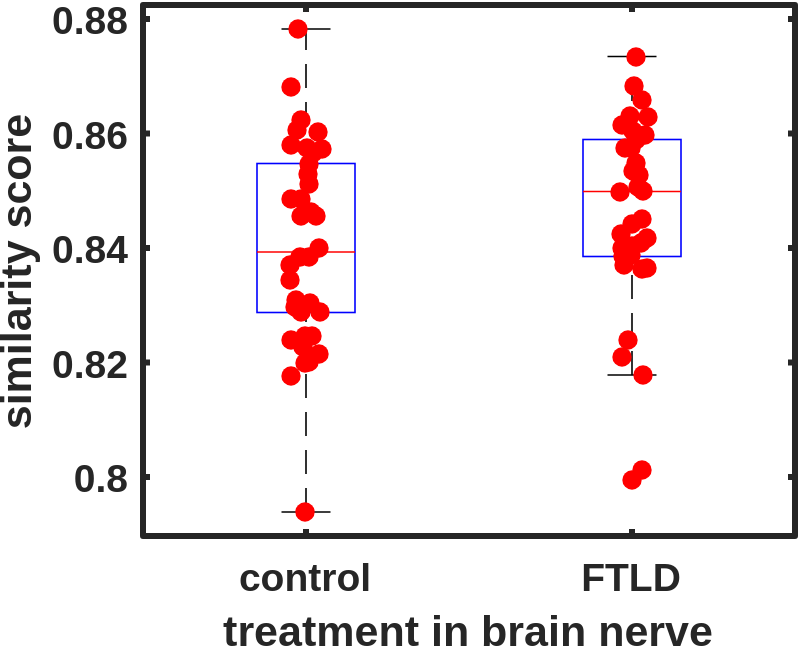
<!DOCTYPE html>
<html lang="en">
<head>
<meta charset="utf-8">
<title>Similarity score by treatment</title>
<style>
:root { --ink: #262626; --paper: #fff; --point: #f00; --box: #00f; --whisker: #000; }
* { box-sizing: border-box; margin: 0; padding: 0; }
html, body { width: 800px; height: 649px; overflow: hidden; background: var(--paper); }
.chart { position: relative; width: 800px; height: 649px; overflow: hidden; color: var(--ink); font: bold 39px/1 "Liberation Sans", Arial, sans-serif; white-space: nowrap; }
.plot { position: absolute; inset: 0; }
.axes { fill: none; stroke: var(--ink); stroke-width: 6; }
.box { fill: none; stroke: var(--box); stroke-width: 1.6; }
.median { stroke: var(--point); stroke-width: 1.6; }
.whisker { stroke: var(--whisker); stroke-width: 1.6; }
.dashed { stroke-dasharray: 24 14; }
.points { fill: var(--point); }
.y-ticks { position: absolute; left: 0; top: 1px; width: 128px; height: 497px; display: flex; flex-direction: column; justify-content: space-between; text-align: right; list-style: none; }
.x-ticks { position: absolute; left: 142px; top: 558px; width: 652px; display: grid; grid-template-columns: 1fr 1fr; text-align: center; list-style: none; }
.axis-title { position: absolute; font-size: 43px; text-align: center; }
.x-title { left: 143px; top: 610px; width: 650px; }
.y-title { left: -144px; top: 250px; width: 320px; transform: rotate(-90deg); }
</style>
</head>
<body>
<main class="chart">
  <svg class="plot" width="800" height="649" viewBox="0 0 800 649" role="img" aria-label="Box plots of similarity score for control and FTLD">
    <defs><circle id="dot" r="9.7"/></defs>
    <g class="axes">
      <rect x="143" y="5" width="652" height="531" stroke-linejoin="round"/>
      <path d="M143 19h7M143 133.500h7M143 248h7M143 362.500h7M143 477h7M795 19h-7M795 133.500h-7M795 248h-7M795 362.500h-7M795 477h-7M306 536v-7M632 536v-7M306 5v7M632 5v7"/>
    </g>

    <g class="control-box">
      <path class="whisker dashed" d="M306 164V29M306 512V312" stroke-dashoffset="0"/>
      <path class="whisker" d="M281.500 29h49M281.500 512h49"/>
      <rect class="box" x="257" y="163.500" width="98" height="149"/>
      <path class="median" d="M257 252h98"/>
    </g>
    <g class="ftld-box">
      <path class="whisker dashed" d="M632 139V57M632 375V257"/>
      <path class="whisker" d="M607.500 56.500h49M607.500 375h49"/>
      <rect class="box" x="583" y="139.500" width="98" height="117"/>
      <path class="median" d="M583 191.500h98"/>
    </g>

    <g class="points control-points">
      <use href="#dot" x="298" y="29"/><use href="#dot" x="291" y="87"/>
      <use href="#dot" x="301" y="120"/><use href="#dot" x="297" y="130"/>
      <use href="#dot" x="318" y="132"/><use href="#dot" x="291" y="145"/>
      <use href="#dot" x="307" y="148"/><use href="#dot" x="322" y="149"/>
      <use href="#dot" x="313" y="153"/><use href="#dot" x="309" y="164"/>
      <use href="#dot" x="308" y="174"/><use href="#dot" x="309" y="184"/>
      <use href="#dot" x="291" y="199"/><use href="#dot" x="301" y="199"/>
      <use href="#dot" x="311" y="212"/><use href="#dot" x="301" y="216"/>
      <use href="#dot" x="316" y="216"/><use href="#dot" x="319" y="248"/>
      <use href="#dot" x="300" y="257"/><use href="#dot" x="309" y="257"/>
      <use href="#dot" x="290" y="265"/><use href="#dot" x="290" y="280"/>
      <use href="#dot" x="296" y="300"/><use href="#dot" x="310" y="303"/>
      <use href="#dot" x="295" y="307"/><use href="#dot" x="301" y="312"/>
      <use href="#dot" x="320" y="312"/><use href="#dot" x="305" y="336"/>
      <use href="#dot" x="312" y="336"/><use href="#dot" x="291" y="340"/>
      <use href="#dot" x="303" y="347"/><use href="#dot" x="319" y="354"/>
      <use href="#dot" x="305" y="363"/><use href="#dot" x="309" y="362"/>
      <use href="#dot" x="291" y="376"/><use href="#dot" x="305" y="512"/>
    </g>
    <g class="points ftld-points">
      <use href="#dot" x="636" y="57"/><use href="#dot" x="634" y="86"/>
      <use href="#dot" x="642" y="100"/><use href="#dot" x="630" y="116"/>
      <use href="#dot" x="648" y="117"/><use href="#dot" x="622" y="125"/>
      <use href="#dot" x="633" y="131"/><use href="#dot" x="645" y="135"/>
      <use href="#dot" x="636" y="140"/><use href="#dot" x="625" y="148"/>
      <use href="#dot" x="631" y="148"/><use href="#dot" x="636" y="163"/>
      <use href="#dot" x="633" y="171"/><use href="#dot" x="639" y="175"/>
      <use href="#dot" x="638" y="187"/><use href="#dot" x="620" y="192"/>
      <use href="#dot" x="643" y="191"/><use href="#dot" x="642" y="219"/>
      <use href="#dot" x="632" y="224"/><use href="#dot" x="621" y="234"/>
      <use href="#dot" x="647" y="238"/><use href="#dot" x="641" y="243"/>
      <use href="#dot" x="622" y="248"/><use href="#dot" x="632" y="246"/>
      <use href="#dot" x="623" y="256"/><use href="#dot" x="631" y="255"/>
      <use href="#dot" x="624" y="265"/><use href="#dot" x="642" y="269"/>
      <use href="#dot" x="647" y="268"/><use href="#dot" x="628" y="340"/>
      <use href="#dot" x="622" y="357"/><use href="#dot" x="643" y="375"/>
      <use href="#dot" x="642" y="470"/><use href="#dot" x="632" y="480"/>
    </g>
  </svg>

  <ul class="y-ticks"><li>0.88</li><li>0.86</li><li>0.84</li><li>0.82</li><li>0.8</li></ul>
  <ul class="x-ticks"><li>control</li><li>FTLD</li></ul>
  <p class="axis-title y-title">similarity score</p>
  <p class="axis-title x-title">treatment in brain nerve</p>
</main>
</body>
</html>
┄┄┄┄┄┄┄┄┄┄┄┄┄┄┄┄┄┄┄┄
§ WORK TASK:
Within the entries above, count each line holding the string "stroke". Give only the result.

§ RESULT:
7